A research team from the University of the Balearic Islands has identified two species of insects as the main vectors of Xylella fastidiosa on the Mediterranean archipelago.
The researchers from the university’s applied zoology and conservation research group found Philaenus spumarius and Neophilaenus campestris to be the two main carriers of the deadly olive tree pathogen.
The study is the largest of its kind in Europe and took place over three and a half years on the islands of Mallorca, Menorca, Ibiza and Formentera.See Also:New Olive Trees Are Being Planted in Xylella-Ravaged Puglia
The presence of Xylella fastidiosa was first detected on the archipelago in 2016, and now Formentera appears to be the only island unaffected.
Since the project started in 2017, 23 percent of vectors captured in the Balearic Islands were infected with Xylella fastidiosa. Of the two main vector species identified, Philaenus spumarius has the highest infection rate at 23.8 percent, while that of Neophilaenus campestris is 21.3 percent.

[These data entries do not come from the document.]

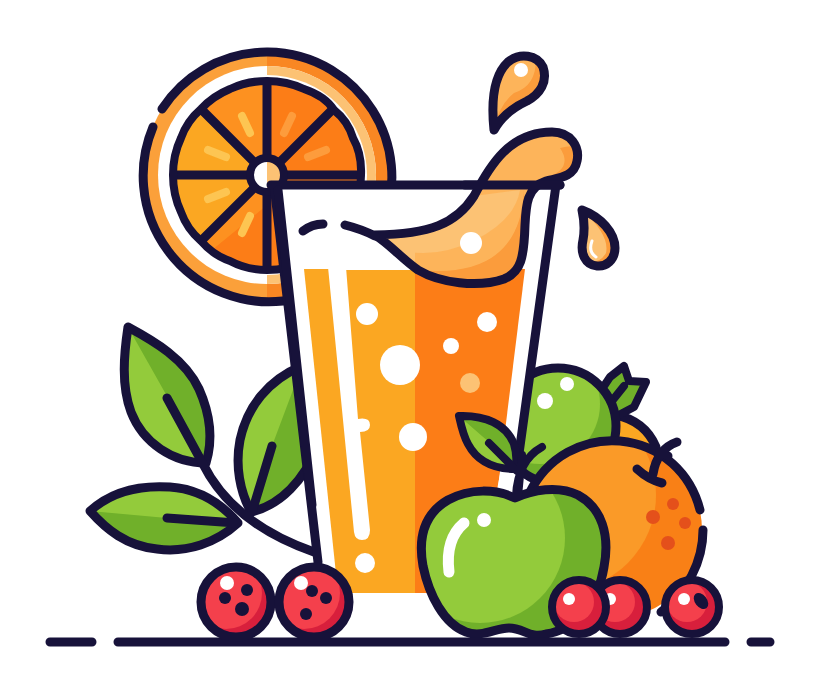
<!DOCTYPE html>
<html lang="en">
<head>
<meta charset="utf-8">
<title>Fresh fruit juice</title>
<style>
:root{--ink:#17123a;--paper:#fff;--amber:#fba722;--orange:#fc7d17;--peel:#fba03a;--peel-deep:#f98723;--cream:#fcc274;--splash:#fdb45a;--splash-deep:#fb9c3c;--leaf:#93cb3b;--leaf-deep:#70b02a;--berry:#f4404c;--berry-deep:#d81f3c;--fruit:#fa9a28;--fruit-deep:#f98016}
html,body{margin:0;background:var(--paper);overflow:hidden}
svg{display:block;width:820px;height:691px}
.line{fill:none;stroke:var(--ink);stroke-width:9;stroke-linecap:round;stroke-linejoin:round}
.thin{stroke-width:8}
.ink{fill:var(--ink)}
.white{fill:var(--paper)}
.amber{fill:var(--amber)}
.orange{fill:var(--orange)}
.peel{fill:var(--peel)}
.peel-deep{fill:var(--peel-deep)}
.cream{fill:var(--cream)}
.splash{fill:var(--splash)}
.splash-deep{fill:var(--splash-deep)}
.leaf{fill:var(--leaf)}
.leaf-deep{fill:var(--leaf-deep)}
.berry{fill:var(--berry)}
.berry-deep{fill:var(--berry-deep)}
.fruit{fill:var(--fruit)}
.fruit-deep{fill:var(--fruit-deep)}
.pip{fill:none;stroke:#fdc552;stroke-width:8;stroke-linecap:round}
.pip-deep{stroke:#fd9c3c}
</style>
</head>
<body>
<svg viewBox="0 0 820 691" role="img" aria-label="A glass of orange juice with an orange slice, apples, oranges, berries and leaves">
<defs>
<path id="splash-shape" d="M375 235C430 234 456 224 474 196C490 165 510 132 552 132C571 132 580 147 577 161C574 178 557 178 546 181C527 187 526 205 525 225C524 258 521 272 504 279C478 288 440 283 418 270C402 259 392 246 375 235Z"/>
<path id="apple-shape" d="M515 498C496 489 470 488 448 500C424 514 418 538 423 566C429 595 444 624 466 632C482 638 495 628 509 628C524 628 530 639 546 634C574 630 598 604 604 567C610 535 602 508 578 495C558 485 532 490 515 498Z"/>
<path id="upper-leaf-shape" d="M128 327C154 341 185 359 199 389C211 416 213 440 206 463C173 463 143 443 131 412C121 385 124 354 128 327Z"/>
<path id="lower-leaf-shape" d="M90 511C112 491 140 485 170 487C199 489 220 502 238 523C216 543 187 553 157 549C126 546 106 529 90 511Z"/>
<path id="back-leaf-shape" d="M302 366C268 380 247 407 240 440C235 466 240 492 251 512C281 505 304 480 318 446Z"/>
<path id="apple-leaf-shape" d="M459 416C485 415 506 424 514 444C517 454 517 462 515 469C494 469 477 461 468 444C463 435 461 425 459 416Z"/>
<path id="big-drop-shape" d="M494 130C491 101 494 75 508 62C520 52 537 55 543 67C548 82 540 94 527 101C512 108 501 117 494 130Z"/>
<path id="small-drop-shape" d="M582 210C601 217 615 233 615 248C615 260 606 267 597 266C585 265 580 253 583 240C585 229 584 219 582 210Z"/>
<clipPath id="splash-clip"><use href="#splash-shape"/></clipPath>
<clipPath id="apple-clip"><use href="#apple-shape"/></clipPath>
<clipPath id="upper-leaf-clip"><use href="#upper-leaf-shape"/></clipPath>
<clipPath id="lower-leaf-clip"><use href="#lower-leaf-shape"/></clipPath>
<clipPath id="back-leaf-clip"><use href="#back-leaf-shape"/></clipPath>
<clipPath id="apple-leaf-clip"><use href="#apple-leaf-shape"/></clipPath>
<clipPath id="big-drop-clip"><use href="#big-drop-shape"/></clipPath>
<clipPath id="small-drop-clip"><use href="#small-drop-shape"/></clipPath>
<clipPath id="orange-clip"><circle cx="614" cy="530" r="88"/></clipPath>
<clipPath id="back-apple-clip"><circle cx="558" cy="426" r="58"/></clipPath>
<clipPath id="berry-clip"><circle r="34"/></clipPath>
<g id="berry">
<circle class="berry-deep" r="35"/>
<circle class="berry" cx="-10" cy="-9" r="36" clip-path="url(#berry-clip)"/>
<circle class="line" r="35"/>
</g>
<g id="small-berry">
<circle class="berry-deep" r="27"/>
<circle class="berry" cx="-5" cy="-5" r="20"/>
<circle class="line thin" r="27"/>
</g>
</defs>

<rect class="white" width="820" height="691"/>

<g id="orange-slice">
<circle class="peel" cx="267" cy="175" r="124"/>
<path class="peel-deep" d="M267 51A124 124 0 0 1 267 299Z"/>
<circle class="white" cx="267" cy="175" r="109"/>
<path class="cream" d="M267 66A109 109 0 0 1 267 284Z"/>
<circle class="white" cx="267" cy="175" r="100"/>
<circle class="amber" cx="267" cy="175" r="93"/>
<path class="orange" d="M267 82A93 93 0 0 1 267 268Z"/>
<path fill="#fd9120" d="M267 175L201 109A93 93 0 0 1 267 82ZM267 175V268A93 93 0 0 1 201 241Z"/>
<path class="orange" d="M267 205V268A93 93 0 0 1 212 250Z"/>
<path class="line" d="M267 82V268M174 175H360M202 110L332 240M332 110L202 240"/>
<path class="line thin" d="M267 81Q287 81 304 89Q325 96 334 110Q348 121 353 138Q362 154 361 175Q361 194 353 212Q346 230 332 242Q320 254 304 261Q288 270 267 270Q247 270 230 261Q213 255 201 241Q187 229 181 212Q173 195 173 175Q173 155 181 138Q187 121 201 109Q213 96 230 89Q247 81 267 81Z"/>
<path class="pip" d="M242 116L250 133M208 150L226 157M208 199L226 192M242 233L250 216"/>
<path class="pip pip-deep" d="M292 116L284 133M326 150L308 157"/>
<circle class="white" cx="267" cy="175" r="17"/>
<path class="cream" d="M267 161A14 14 0 0 1 267 189Z"/>
<circle class="line thin" cx="267" cy="175" r="17"/>
<path class="line" d="M162 109A125 125 0 1 1 283 301A126 126 0 0 1 153 127"/>
</g>

<g id="branch">
<use class="leaf" href="#upper-leaf-shape"/>
<path class="leaf-deep" clip-path="url(#upper-leaf-clip)" d="M128 327L168 398L206 463L240 420L200 340Z"/>
<use class="line" href="#upper-leaf-shape"/>
<use class="leaf" href="#lower-leaf-shape"/>
<path class="leaf-deep" clip-path="url(#lower-leaf-clip)" d="M90 511L167 518L238 523L200 570H90Z"/>
<use class="line" href="#lower-leaf-shape"/>
<use class="leaf" href="#back-leaf-shape"/>
<path class="leaf-deep" clip-path="url(#back-leaf-clip)" d="M302 366L272 446L251 512H330V366Z"/>
<use class="line" href="#back-leaf-shape"/>
<path class="line" d="M167 398L203 464C220 498 251 530 314 552M167 518L236 523M272 446L252 512"/>
</g>

<g id="back-fruit">
<path class="amber" d="M612 413Q644 420 656 449L625 455Z"/>
<path class="line" d="M616 415Q645 421 656 447"/>
<path class="leaf-deep" d="M604 388L610 375L624 366L629 381L646 382L634 407L615 418Z"/>
<path class="line thin" d="M604 386L610 377L624 366L629 381L646 382L634 407L615 417M624 386L612 401"/>
<circle class="leaf-deep" cx="558" cy="426" r="58"/>
<circle class="leaf" cx="540" cy="404" r="60" clip-path="url(#back-apple-clip)"/>
<circle class="line" cx="558" cy="426" r="58"/>
<circle class="white" cx="567" cy="384" r="7"/>
<circle class="white" cx="545" cy="401" r="8"/>
</g>

<g id="glass">
<path class="white" d="M275 185H556L512 500L500 638H326Z"/>
<path class="amber" d="M304 269H416V593H338Z"/>
<path class="orange" d="M415 269H525L494 520L480 593H415Z"/>
<path class="white" d="M328 267H346L358 419Q370 417 370 425Q370 432 360 432L370 530Q370 540 362 540Q355 540 354 532Z"/>
<path class="line" d="M271 185H560M274 185L318 562M556 185L517 468"/>
<path class="line" stroke-width="10" d="M278 190L312 505"/>
</g>

<g id="splash">
<path class="white" d="M352 231L375 235L418 270H345Z"/>
<use class="splash" href="#splash-shape"/>
<g clip-path="url(#splash-clip)">
<path class="white" d="M370 225H416V245Q396 246 370 235Z"/>
<path class="cream" d="M375 236Q445 235 474 196L520 190Q515 220 475 240Q430 262 390 247Z"/>
<path class="splash-deep" d="M545 178Q574 169 560 148Q590 140 585 170L552 190ZM524 190V275Q480 291 418 270Q520 280 524 190Z"/>
<path class="cream" d="M370 225H415V290H370Z"/>
</g>
<use class="line" href="#splash-shape"/>
<path class="line" d="M345 225Q361 229 375 236M303 231Q312 224 323 224M465 185H560"/>
<circle class="white" cx="471" cy="243" r="11"/>
</g>

<g id="bubbles" class="white">
<circle cx="367" cy="314" r="11"/>
<circle cx="400" cy="365" r="20"/>
<circle cx="487" cy="322" r="10"/>
<circle cx="451" cy="346" r="8"/>
<circle cx="413" cy="437" r="14"/>
<circle cx="365" cy="563" r="10"/>
<circle class="cream" cx="470" cy="383" r="10"/>
</g>

<g id="drops">
<use class="splash" href="#big-drop-shape"/>
<path class="splash-deep" clip-path="url(#big-drop-clip)" d="M535 50Q540 85 514 93Q498 106 494 130L550 110V50Z"/>
<use class="line" href="#big-drop-shape"/>
<circle class="white" cx="521" cy="70" r="7"/>
<use class="cream" href="#small-drop-shape"/>
<path class="splash-deep" clip-path="url(#small-drop-clip)" d="M582 210Q610 235 606 253Q600 264 585 262L605 275L625 250Z"/>
<use class="line" href="#small-drop-shape"/>
<path d="M592 241Q588 252 596 257" fill="none" stroke="#fff" stroke-width="3" stroke-linecap="round"/>
</g>

<g id="whole-orange">
<circle class="fruit-deep" cx="614" cy="530" r="88"/>
<circle class="fruit" cx="560" cy="495" r="96" clip-path="url(#orange-clip)"/>
<path class="line" d="M529 494C547 456 584 438 620 441C662 445 691 474 700 510M703 530C703 562 687 592 661 612"/>
<path class="line" d="M637 469Q649 480 662 483"/>
<path class="line" stroke-width="11" d="M653 474Q657 449 677 442M660 452L668 456"/>
<g fill="#e4501b">
<circle cx="653" cy="517" r="7"/>
<circle cx="673" cy="504" r="6"/>
<circle cx="685" cy="523" r="6"/>
<circle cx="668" cy="543" r="7"/>
</g>
</g>

<g id="apple">
<path class="white" d="M497 490L500 474L520 474V494Z"/>
<use class="leaf-deep" href="#apple-shape"/>
<circle class="leaf" cx="480" cy="538" r="85" clip-path="url(#apple-clip)"/>
<use class="line" href="#apple-shape"/>
<use class="leaf" href="#apple-leaf-shape"/>
<path class="leaf-deep" clip-path="url(#apple-leaf-clip)" d="M459 416L490 443L515 469L530 430L490 410Z"/>
<use class="line thin" href="#apple-leaf-shape"/>
<path class="line thin" d="M489 443L517 471M516 496C517 475 524 457 542 447M522 455L518 496"/>
<path d="M464 523Q445 539 449 572" fill="none" stroke="#fff" stroke-width="11" stroke-linecap="round"/>
<circle class="white" cx="484" cy="520" r="7"/>
</g>

<g id="table-line">
<path class="line" d="M50 642H92M118 642H725M751 642H770"/>
</g>

<g id="berries">
<use href="#berry" x="236" y="602"/>
<circle class="white" cx="227" cy="583" r="7"/>
<g class="ink">
<circle cx="225" cy="598" r="6"/>
<circle cx="247" cy="590" r="6"/>
<circle cx="242" cy="609" r="7"/>
</g>
<use href="#berry" x="314" y="602"/>
<circle class="white" cx="301" cy="583" r="7"/>
<g class="ink">
<circle cx="312" cy="591" r="6"/>
<circle cx="326" cy="598" r="6"/>
<circle cx="306" cy="614" r="6"/>
</g>
<use href="#small-berry" x="620" y="607"/>
<circle class="white" cx="610" cy="599" r="6"/>
<use href="#small-berry" x="579" y="607"/>
<circle class="white" cx="569" cy="599" r="6"/>
<use href="#small-berry" x="692" y="607"/>
<circle class="white" cx="684" cy="599" r="6"/>
<ellipse class="ink" cx="701" cy="601" rx="6" ry="9" transform="rotate(-38 701 601)"/>
</g>
</svg>
</body>
</html>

In Mallorca, the prevalence of infected vectors was 24 percent; in Menorca, it was 21.5 percent; and in Ibiza, 21 percent. Due to the economic devastation caused by the bacterium in recent years, the team focused primarily on three main crops: olive trees, almond trees and grapevines.
Three organic farms of each crop were selected in Mallorca for annual monitoring. The islands of Menorca, Ibiza and Formentera were sampled twice a year, in summer and autumn. Insects were collected biweekly from each plot in Mallorca using a sweep net for adults and a wood frame for nymphs.
On the other islands, only adults were collected since nymphs were not present at the time of the sampling. Overall, insects captured in almond groves showed the highest Xylella infection rate, at 25.7 percent, followed by 22.8 percent in olive groves and 21 percent in vineyards.See Also:New Projects in Puglia Emphasize Early Detection Against Xylella
Although no infected specimens of the vector species were discovered on Formentera, both Philaenus spumarius and Neophilaenus campestris were present on the island, raising the question of why the disease has yet to spread there.
The team also observed the biological cycle of the vectors. They found that the nymphs of both species, which are non-infective, are found in ground cover at the beginning of March, where their characteristic protective foam can be observed. They then go through five nymphal stages until the first adults are observed at the end of April.
Once the ground cover has become too dry, these adults migrate to nearby trees and vines. At this stage, infection occurs when they feed on plants in which Xylella fastidiosa is already present. From this point on, the insect remains infective for the duration of its life as the bacterium reproduces inside its mouthparts.
At the end of September, the adults were observed to return to the ground cover, where they laid their eggs to hatch the following year, thus repeating the cycle.
In addition to this field research, a year-long “microcosm” trial was conducted at the university’s experimental plot in Palma, Mallorca. This consisted of observing the behaviors and lifecycles of the vector insects within 50 cages containing rosemary, mint, lavender, basil or mastic, and grass.
As there is still no treatment or cure for Xylella fastidiosa, the researchers believe that understanding the behavior and role of each vector species is essential to developing effective control and prevention measures.